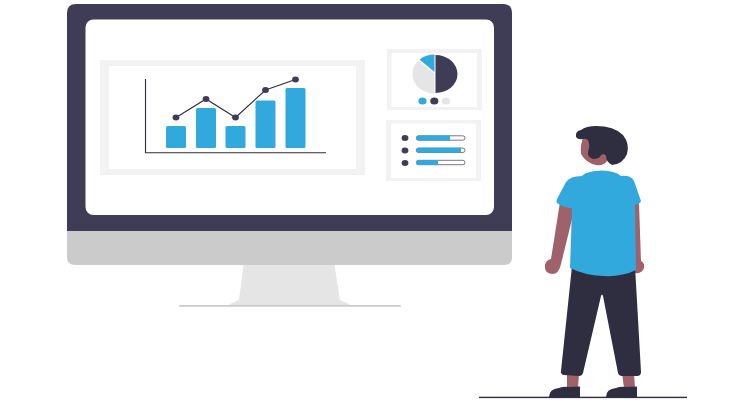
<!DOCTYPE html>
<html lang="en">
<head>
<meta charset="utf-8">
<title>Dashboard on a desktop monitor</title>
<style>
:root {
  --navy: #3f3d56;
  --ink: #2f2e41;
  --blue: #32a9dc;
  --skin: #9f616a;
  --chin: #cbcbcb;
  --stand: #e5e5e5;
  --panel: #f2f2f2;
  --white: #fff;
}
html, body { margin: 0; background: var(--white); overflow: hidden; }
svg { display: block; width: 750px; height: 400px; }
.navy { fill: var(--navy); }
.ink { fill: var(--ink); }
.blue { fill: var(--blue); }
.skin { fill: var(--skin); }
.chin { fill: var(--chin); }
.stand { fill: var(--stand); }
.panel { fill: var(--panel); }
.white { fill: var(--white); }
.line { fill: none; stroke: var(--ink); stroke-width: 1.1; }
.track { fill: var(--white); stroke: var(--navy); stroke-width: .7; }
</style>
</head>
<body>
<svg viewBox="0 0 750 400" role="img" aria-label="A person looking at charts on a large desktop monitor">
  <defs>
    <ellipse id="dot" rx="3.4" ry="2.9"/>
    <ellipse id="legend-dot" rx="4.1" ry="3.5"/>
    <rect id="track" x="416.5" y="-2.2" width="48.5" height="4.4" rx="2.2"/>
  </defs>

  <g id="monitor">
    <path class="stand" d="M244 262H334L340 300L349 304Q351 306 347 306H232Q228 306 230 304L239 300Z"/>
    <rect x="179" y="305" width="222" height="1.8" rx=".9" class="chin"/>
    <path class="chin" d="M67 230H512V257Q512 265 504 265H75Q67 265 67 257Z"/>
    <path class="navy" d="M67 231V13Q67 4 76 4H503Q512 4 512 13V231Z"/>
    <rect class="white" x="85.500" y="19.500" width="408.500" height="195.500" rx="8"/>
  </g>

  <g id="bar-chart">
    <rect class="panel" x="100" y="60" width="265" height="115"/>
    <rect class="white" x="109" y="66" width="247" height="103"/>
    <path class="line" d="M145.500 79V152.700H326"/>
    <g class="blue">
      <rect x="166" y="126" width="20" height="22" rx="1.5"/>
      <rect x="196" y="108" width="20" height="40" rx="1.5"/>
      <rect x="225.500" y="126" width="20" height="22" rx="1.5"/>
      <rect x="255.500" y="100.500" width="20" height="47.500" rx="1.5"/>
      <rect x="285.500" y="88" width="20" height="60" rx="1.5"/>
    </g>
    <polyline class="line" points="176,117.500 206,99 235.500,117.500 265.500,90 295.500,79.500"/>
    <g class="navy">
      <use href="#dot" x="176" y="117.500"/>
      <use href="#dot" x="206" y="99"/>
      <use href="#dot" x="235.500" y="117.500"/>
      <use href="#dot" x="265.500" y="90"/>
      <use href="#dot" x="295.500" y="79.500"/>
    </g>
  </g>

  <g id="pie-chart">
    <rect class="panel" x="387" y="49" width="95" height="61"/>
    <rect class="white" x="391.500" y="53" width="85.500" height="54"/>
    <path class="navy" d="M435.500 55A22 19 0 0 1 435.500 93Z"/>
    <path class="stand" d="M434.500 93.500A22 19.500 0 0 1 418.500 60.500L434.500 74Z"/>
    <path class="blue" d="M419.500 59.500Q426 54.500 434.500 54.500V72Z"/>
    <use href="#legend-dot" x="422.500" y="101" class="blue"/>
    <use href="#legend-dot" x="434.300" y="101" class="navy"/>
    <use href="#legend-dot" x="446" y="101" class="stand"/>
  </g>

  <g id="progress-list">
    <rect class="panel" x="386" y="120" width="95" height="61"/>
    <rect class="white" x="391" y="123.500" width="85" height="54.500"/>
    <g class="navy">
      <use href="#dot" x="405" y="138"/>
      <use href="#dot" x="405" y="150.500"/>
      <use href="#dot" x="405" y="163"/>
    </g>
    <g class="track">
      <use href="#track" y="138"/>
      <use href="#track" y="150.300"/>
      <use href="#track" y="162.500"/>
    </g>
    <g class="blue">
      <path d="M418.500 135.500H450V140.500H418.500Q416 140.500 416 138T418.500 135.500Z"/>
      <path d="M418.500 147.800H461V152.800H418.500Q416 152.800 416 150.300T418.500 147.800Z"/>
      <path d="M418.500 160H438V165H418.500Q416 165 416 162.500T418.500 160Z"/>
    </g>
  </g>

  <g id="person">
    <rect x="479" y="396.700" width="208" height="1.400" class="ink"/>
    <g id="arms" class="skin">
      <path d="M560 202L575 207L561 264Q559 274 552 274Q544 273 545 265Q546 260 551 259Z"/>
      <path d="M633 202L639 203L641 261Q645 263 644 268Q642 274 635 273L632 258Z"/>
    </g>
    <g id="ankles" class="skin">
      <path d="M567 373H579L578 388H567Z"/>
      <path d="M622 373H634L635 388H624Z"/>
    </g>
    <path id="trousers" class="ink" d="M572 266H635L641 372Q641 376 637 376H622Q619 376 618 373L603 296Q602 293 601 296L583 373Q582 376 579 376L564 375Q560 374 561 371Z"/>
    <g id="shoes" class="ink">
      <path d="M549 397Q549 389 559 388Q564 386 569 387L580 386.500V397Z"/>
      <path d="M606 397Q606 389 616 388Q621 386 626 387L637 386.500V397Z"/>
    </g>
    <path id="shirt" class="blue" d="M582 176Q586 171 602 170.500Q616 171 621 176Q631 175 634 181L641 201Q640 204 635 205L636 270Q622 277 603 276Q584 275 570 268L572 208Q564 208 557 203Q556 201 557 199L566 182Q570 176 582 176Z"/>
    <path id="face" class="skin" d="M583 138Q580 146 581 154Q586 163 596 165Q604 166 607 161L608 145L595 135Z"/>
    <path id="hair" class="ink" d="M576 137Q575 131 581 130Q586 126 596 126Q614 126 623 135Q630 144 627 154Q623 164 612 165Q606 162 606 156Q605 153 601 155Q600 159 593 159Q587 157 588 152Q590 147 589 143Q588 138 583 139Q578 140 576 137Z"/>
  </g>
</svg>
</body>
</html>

What the task requires: The expected answer is the complete set of entries, copied verbatim, with no pictures.

Exercise response:
<!DOCTYPE html>
<html lang="en">
<head>
<meta charset="utf-8">
<title>Dashboard on a desktop monitor</title>
<style>
:root {
  --navy: #3f3d56;
  --ink: #2f2e41;
  --blue: #32a9dc;
  --skin: #9f616a;
  --chin: #cbcbcb;
  --stand: #e5e5e5;
  --panel: #f2f2f2;
  --white: #fff;
}
html, body { margin: 0; background: var(--white); overflow: hidden; }
svg { display: block; width: 750px; height: 400px; }
.navy { fill: var(--navy); }
.ink { fill: var(--ink); }
.blue { fill: var(--blue); }
.skin { fill: var(--skin); }
.chin { fill: var(--chin); }
.stand { fill: var(--stand); }
.panel { fill: var(--panel); }
.white { fill: var(--white); }
.line { fill: none; stroke: var(--ink); stroke-width: 1.1; }
.track { fill: var(--white); stroke: var(--navy); stroke-width: .7; }
</style>
</head>
<body>
<svg viewBox="0 0 750 400" role="img" aria-label="A person looking at charts on a large desktop monitor">
  <defs>
    <ellipse id="dot" rx="3.4" ry="2.9"/>
    <ellipse id="legend-dot" rx="4.1" ry="3.5"/>
    <rect id="track" x="416.5" y="-2.2" width="48.5" height="4.4" rx="2.2"/>
  </defs>

  <g id="monitor">
    <path class="stand" d="M244 262H334L340 300L349 304Q351 306 347 306H232Q228 306 230 304L239 300Z"/>
    <rect x="179" y="305" width="222" height="1.8" rx=".9" class="chin"/>
    <path class="chin" d="M67 230H512V257Q512 265 504 265H75Q67 265 67 257Z"/>
    <path class="navy" d="M67 231V13Q67 4 76 4H503Q512 4 512 13V231Z"/>
    <rect class="white" x="85.500" y="19.500" width="408.500" height="195.500" rx="8"/>
  </g>

  <g id="bar-chart">
    <rect class="panel" x="100" y="60" width="265" height="115"/>
    <rect class="white" x="109" y="66" width="247" height="103"/>
    <path class="line" d="M145.500 79V152.700H326"/>
    <g class="blue">
      <rect x="166" y="126" width="20" height="22" rx="1.5"/>
      <rect x="196" y="108" width="20" height="40" rx="1.5"/>
      <rect x="225.500" y="126" width="20" height="22" rx="1.5"/>
      <rect x="255.500" y="100.500" width="20" height="47.500" rx="1.5"/>
      <rect x="285.500" y="88" width="20" height="60" rx="1.5"/>
    </g>
    <polyline class="line" points="176,117.500 206,99 235.500,117.500 265.500,90 295.500,79.500"/>
    <g class="navy">
      <use href="#dot" x="176" y="117.500"/>
      <use href="#dot" x="206" y="99"/>
      <use href="#dot" x="235.500" y="117.500"/>
      <use href="#dot" x="265.500" y="90"/>
      <use href="#dot" x="295.500" y="79.500"/>
    </g>
  </g>

  <g id="pie-chart">
    <rect class="panel" x="387" y="49" width="95" height="61"/>
    <rect class="white" x="391.500" y="53" width="85.500" height="54"/>
    <path class="navy" d="M435.500 55A22 19 0 0 1 435.500 93Z"/>
    <path class="stand" d="M434.500 93.500A22 19.500 0 0 1 418.500 60.500L434.500 74Z"/>
    <path class="blue" d="M419.500 59.500Q426 54.500 434.500 54.500V72Z"/>
    <use href="#legend-dot" x="422.500" y="101" class="blue"/>
    <use href="#legend-dot" x="434.300" y="101" class="navy"/>
    <use href="#legend-dot" x="446" y="101" class="stand"/>
  </g>

  <g id="progress-list">
    <rect class="panel" x="386" y="120" width="95" height="61"/>
    <rect class="white" x="391" y="123.500" width="85" height="54.500"/>
    <g class="navy">
      <use href="#dot" x="405" y="138"/>
      <use href="#dot" x="405" y="150.500"/>
      <use href="#dot" x="405" y="163"/>
    </g>
    <g class="track">
      <use href="#track" y="138"/>
      <use href="#track" y="150.300"/>
      <use href="#track" y="162.500"/>
    </g>
    <g class="blue">
      <path d="M418.500 135.500H450V140.500H418.500Q416 140.500 416 138T418.500 135.500Z"/>
      <path d="M418.500 147.800H461V152.800H418.500Q416 152.800 416 150.300T418.500 147.800Z"/>
      <path d="M418.500 160H438V165H418.500Q416 165 416 162.500T418.500 160Z"/>
    </g>
  </g>

  <g id="person">
    <rect x="479" y="396.700" width="208" height="1.400" class="ink"/>
    <g id="arms" class="skin">
      <path d="M560 202L575 207L561 264Q559 274 552 274Q544 273 545 265Q546 260 551 259Z"/>
      <path d="M633 202L639 203L641 261Q645 263 644 268Q642 274 635 273L632 258Z"/>
    </g>
    <g id="ankles" class="skin">
      <path d="M567 373H579L578 388H567Z"/>
      <path d="M622 373H634L635 388H624Z"/>
    </g>
    <path id="trousers" class="ink" d="M572 266H635L641 372Q641 376 637 376H622Q619 376 618 373L603 296Q602 293 601 296L583 373Q582 376 579 376L564 375Q560 374 561 371Z"/>
    <g id="shoes" class="ink">
      <path d="M549 397Q549 389 559 388Q564 386 569 387L580 386.500V397Z"/>
      <path d="M606 397Q606 389 616 388Q621 386 626 387L637 386.500V397Z"/>
    </g>
    <path id="shirt" class="blue" d="M582 176Q586 171 602 170.500Q616 171 621 176Q631 175 634 181L641 201Q640 204 635 205L636 270Q622 277 603 276Q584 275 570 268L572 208Q564 208 557 203Q556 201 557 199L566 182Q570 176 582 176Z"/>
    <path id="face" class="skin" d="M583 138Q580 146 581 154Q586 163 596 165Q604 166 607 161L608 145L595 135Z"/>
    <path id="hair" class="ink" d="M576 137Q575 131 581 130Q586 126 596 126Q614 126 623 135Q630 144 627 154Q623 164 612 165Q606 162 606 156Q605 153 601 155Q600 159 593 159Q587 157 588 152Q590 147 589 143Q588 138 583 139Q578 140 576 137Z"/>
  </g>
</svg>
</body>
</html>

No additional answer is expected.